The rise of celebrity stage actresses in the long eighteenth century created a class of women who worked in the public sphere while facing considerable scrutiny about their offstage lives. Such powerful celebrity women used the cultural and affective significance of their reproductive bodies to leverage audience support and interest to advance their careers, and eighteenth-century London patent theatres even capitalized on their pregnancies. Carrying All Before Her uses the reproductive histories of six celebrity women (Susanna Mountfort Verbruggen, Anne Oldfield, Susannah Cibber, George Anne Bellamy, Sarah Siddons, and Dorothy Jordan) to demonstrate that pregnancy affected celebrity identity, impacted audience reception and interpretation of performance, changed company repertory and altered company hierarchy, influenced the development and performance of new plays, and had substantial economic consequences for both women and the companies for which they worked.

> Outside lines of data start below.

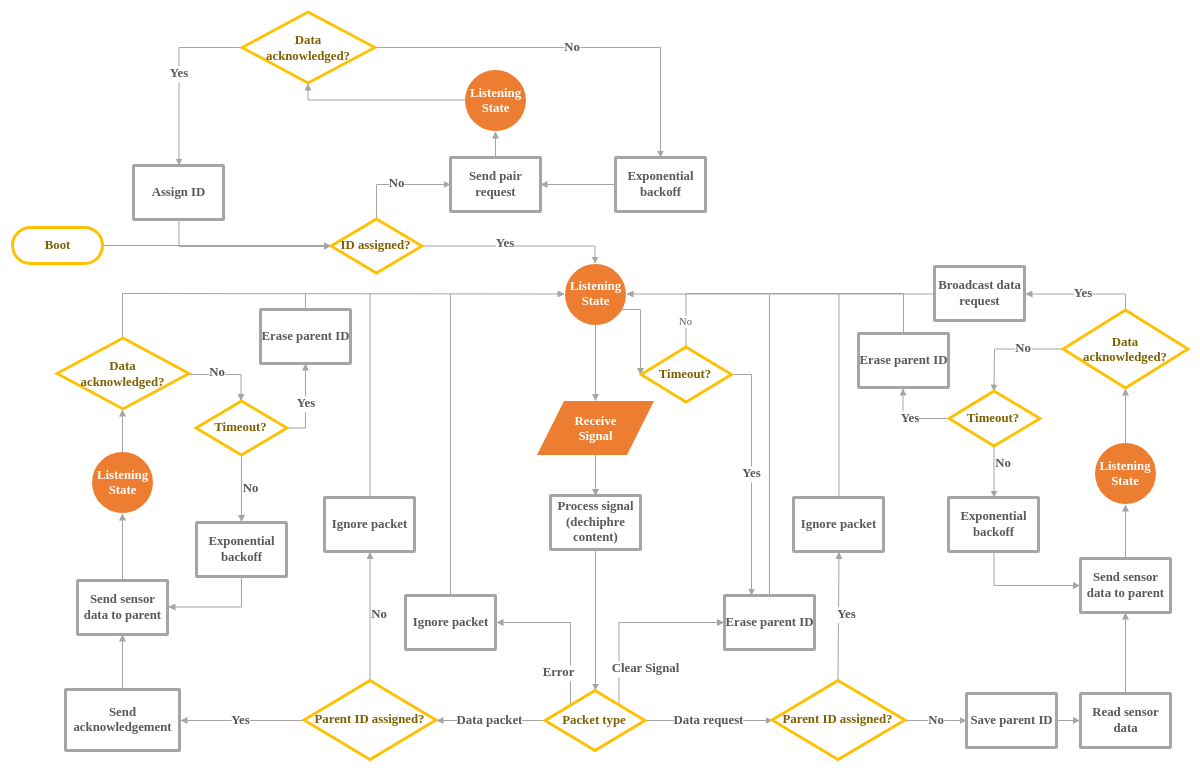
<!DOCTYPE html>
<html lang="en">
<head>
<meta charset="utf-8">
<title>Sensor node flowchart</title>
<style>
:root{--paper:#fff;--line:#a5a5a5;--gold:#ffc000;--olive:#7f6000;--orange:#ed7d31;--ink:#595959}
*{box-sizing:border-box}
html,body{margin:0;overflow:hidden;background:var(--paper)}
.flowchart{position:relative;width:1200px;height:772px;overflow:hidden;background:var(--paper);color:var(--ink);font:bold 12.8px/15.5px "Liberation Serif","Noto Serif",serif;text-align:center;white-space:nowrap}
.connectors{position:absolute;left:0;top:0;fill:none;stroke:var(--line);stroke-width:1}
.decisions{fill:var(--paper);stroke:var(--gold);stroke-width:2.8}
.node{position:absolute;left:calc(var(--x)*1px);top:calc(var(--y)*1px);display:flex;align-items:center;justify-content:center}
.process{width:93px;height:57px;border:3px solid var(--line);border-radius:2px;background:var(--paper)}
.process.large{width:117px;height:64px}
.state{width:61px;height:61px;border-radius:50%;background:var(--orange);color:var(--paper);line-height:15px}
.start{width:93px;height:39px;border:3px solid var(--gold);border-radius:20px;background:var(--paper);color:var(--olive)}
.decision,.input,.label{transform:translate(-50%,-50%)}
.decision{color:var(--olive)}
.input{color:var(--paper);line-height:15px}
.label{background:var(--paper)}
.label.minor{font-weight:normal;font-size:10.5px;line-height:12px}
</style>
</head>
<body>
<main class="flowchart">
<svg class="connectors" width="1200" height="772" viewBox="0 0 1200 772" aria-hidden="true">
<defs>
<marker id="arrow" viewBox="0 0 7 7" refX="6.5" refY="3.5" markerWidth="7" markerHeight="7" orient="auto" markerUnits="userSpaceOnUse"><path d="M0 0L7 3.5L0 7Z" fill="#a5a5a5" stroke="none"/></marker>
</defs>
<g class="pairing" marker-end="url(#arrow)">
<path d="M242 47.5H179V165" marker-end="url(#arrow)"/>
<path d="M375 47.5H660.5V157" marker-end="url(#arrow)"/>
<path d="M466 100H308V84" marker-end="url(#arrow)"/>
<path d="M495.5 156V132" marker-end="url(#arrow)"/>
<path d="M614 184.5H541" marker-end="url(#arrow)"/>
<path d="M376.5 218V184.5H450" marker-end="url(#arrow)"/>
<path d="M179 220V246.5H330" marker-end="url(#arrow)"/>
<path d="M103 245.5H330" marker-end="url(#arrow)"/>
<path d="M422 246H595V263" marker-end="url(#arrow)"/>
</g>
<g class="listening-loop">
<path d="M122.5 338V293.5L564 294" marker-end="url(#arrow)"/>
<path d="M305.5 309V293.5"/>
<path d="M370 497V293.5"/>
<path d="M450.5 595V294"/>
<path d="M934 294H627" marker-end="url(#arrow)"/>
<path d="M903.5 333V293.5H686V347"/>
<path d="M839 497V293.5"/>
<path d="M769.5 595V293.5"/>
<path d="M620 309.5H640.5V374.5" marker-end="url(#arrow)"/>
<path d="M731 374.5H751.5V595" marker-end="url(#arrow)"/>
<path d="M595.5 324V400.5" marker-end="url(#arrow)"/>
<path d="M595.5 455V495.5" marker-end="url(#arrow)"/>
<path d="M595.5 551V690" marker-end="url(#arrow)"/>
</g>
<g class="packet-routing">
<path d="M570.5 705V622.5H497" marker-end="url(#arrow)"/>
<path d="M619 705V622.5H723.5" marker-end="url(#arrow)"/>
<path d="M545 720.5H437" marker-end="url(#arrow)"/>
<path d="M645 720.5H772" marker-end="url(#arrow)"/>
<path d="M304 720.5H181" marker-end="url(#arrow)"/>
<path d="M370 681V552.5" marker-end="url(#arrow)"/>
<path d="M838 681L839 552.5" marker-end="url(#arrow)"/>
<path d="M904 720.5H966" marker-end="url(#arrow)"/>
</g>
<g class="acknowledge-branch">
<path d="M122.5 689V635" marker-end="url(#arrow)"/>
<path d="M122.5 580V514" marker-end="url(#arrow)"/>
<path d="M122.5 452V410" marker-end="url(#arrow)"/>
<path d="M189 374.5H241V400.5" marker-end="url(#arrow)"/>
<path d="M287 428H305.5V364" marker-end="url(#arrow)"/>
<path d="M241.5 455V521.5" marker-end="url(#arrow)"/>
<path d="M241.5 577V607H169" marker-end="url(#arrow)"/>
</g>
<g class="request-branch">
<path d="M1058 720.5H1079.5" marker-end="url(#arrow)"/>
<path d="M1125.5 693V613" marker-end="url(#arrow)"/>
<path d="M1125.5 558V505" marker-end="url(#arrow)"/>
<path d="M1125.5 443V389" marker-end="url(#arrow)"/>
<path d="M1125.5 310V294H1026" marker-end="url(#arrow)"/>
<path d="M1063 349H994.5L994 391" marker-end="url(#arrow)"/>
<path d="M949 418.5H903V389" marker-end="url(#arrow)"/>
<path d="M994 446V497" marker-end="url(#arrow)"/>
<path d="M994 552V585.5H1079.5" marker-end="url(#arrow)"/>
</g>
<g class="decisions">
<polygon points="308,12 375,47.5 308,83 242,47.5"/>
<polygon points="376.5,219 422,246 376.5,273 331,246"/>
<polygon points="123,338 189,373.5 123,409 57,373.5"/>
<polygon points="241.5,401 287,428 241.5,455 196,428"/>
<polygon points="686,347 731.5,374.5 686,402 641,374.5"/>
<polygon points="1125.5,310 1188,349 1125.5,388 1063,349"/>
<polygon points="994,391 1040,418.5 994,446 949,418.5"/>
<polygon points="370,680.5 436,720 370,759.5 304,720"/>
<polygon points="595,690.5 645,720.5 595,750.5 545,720.5"/>
<polygon points="838,680.5 905,720 838,759.5 772,720"/>
</g>
<polygon points="564,401 654,401 627,455 537,455" fill="#ed7d31" stroke="none"/>
</svg>

<div class="node start" style="--x:11;--y:226">Boot</div>

<div class="node decision" style="--x:308;--y:48">Data<br>acknowledged?</div>
<div class="node decision" style="--x:375.5;--y:246">ID assigned?</div>
<div class="node decision" style="--x:122.5;--y:374">Data<br>acknowledged?</div>
<div class="node decision" style="--x:240.5;--y:428">Timeout?</div>
<div class="node decision" style="--x:685;--y:375">Timeout?</div>
<div class="node decision" style="--x:1125;--y:349.5">Data<br>acknowledged?</div>
<div class="node decision" style="--x:993;--y:419">Timeout?</div>
<div class="node decision" style="--x:369.5;--y:720">Parent ID assigned?</div>
<div class="node decision" style="--x:594;--y:721">Packet type</div>
<div class="node decision" style="--x:837.5;--y:720">Parent ID assigned?</div>

<div class="node state" style="--x:465;--y:70">Listening<br>State</div>
<div class="node state" style="--x:565;--y:263.5">Listening<br>State</div>
<div class="node state" style="--x:92;--y:452">Listening<br>State</div>
<div class="node state" style="--x:1094.5;--y:443">Listening<br>State</div>

<div class="node input" style="--x:595.5;--y:428.5">Receive<br>Signal</div>

<div class="node process" style="--x:132;--y:164">Assign ID</div>
<div class="node process" style="--x:449;--y:156">Send pair<br>request</div>
<div class="node process" style="--x:614;--y:156">Exponential<br>backoff</div>
<div class="node process" style="--x:933;--y:265">Broadcast data<br>request</div>
<div class="node process" style="--x:259;--y:308">Erase parent ID</div>
<div class="node process" style="--x:857;--y:332">Erase parent ID</div>
<div class="node process" style="--x:323;--y:496">Ignore packet</div>
<div class="node process" style="--x:404;--y:594">Ignore packet</div>
<div class="node process" style="--x:549;--y:494">Process signal<br>(dechiphre<br>content)</div>
<div class="node process" style="--x:723;--y:594">Erase parent ID</div>
<div class="node process" style="--x:792;--y:496">Ignore packet</div>
<div class="node process" style="--x:195;--y:521">Exponential<br>backoff</div>
<div class="node process" style="--x:947;--y:496">Exponential<br>backoff</div>
<div class="node process" style="--x:76;--y:579">Send sensor<br>data to parent</div>
<div class="node process" style="--x:1079;--y:557">Send sensor<br>data to parent</div>
<div class="node process large" style="--x:64;--y:688">Send<br>acknowledgement</div>
<div class="node process" style="--x:965;--y:692">Save parent ID</div>
<div class="node process" style="--x:1079;--y:692">Read sensor<br>data</div>

<span class="node label" style="--x:572;--y:48">No</span>
<span class="node label" style="--x:179;--y:74">Yes</span>
<span class="node label" style="--x:396.5;--y:184">No</span>
<span class="node label" style="--x:505;--y:244">Yes</span>
<span class="node label" style="--x:217;--y:373">No</span>
<span class="node label" style="--x:306;--y:404">Yes</span>
<span class="node label" style="--x:250.5;--y:489">No</span>
<span class="node label" style="--x:379;--y:615">No</span>
<span class="node label" style="--x:240.5;--y:721">Yes</span>
<span class="node label" style="--x:489.5;--y:721">Data packet</span>
<span class="node label" style="--x:558.5;--y:673">Error</span>
<span class="node label" style="--x:645.5;--y:669">Clear Signal</span>
<span class="node label" style="--x:708.5;--y:721">Data request</span>
<span class="node label" style="--x:936;--y:721">No</span>
<span class="node label" style="--x:846.5;--y:615">Yes</span>
<span class="node label" style="--x:751.5;--y:474">Yes</span>
<span class="node label minor" style="--x:685.5;--y:322">No</span>
<span class="node label" style="--x:1083;--y:294">Yes</span>
<span class="node label" style="--x:1023;--y:349">No</span>
<span class="node label" style="--x:910;--y:419">Yes</span>
<span class="node label" style="--x:1003;--y:464">No</span>
</main>
</body>
</html>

Deepening the fields of celebrity, theatre, and women’s studies, as well as social and medical histories, Phillips reveals an untapped history whose relevance and impact persists today.
About the Author
Chelsea Phillips is an associate professor of theatre at Villanova University in Pennsylvania.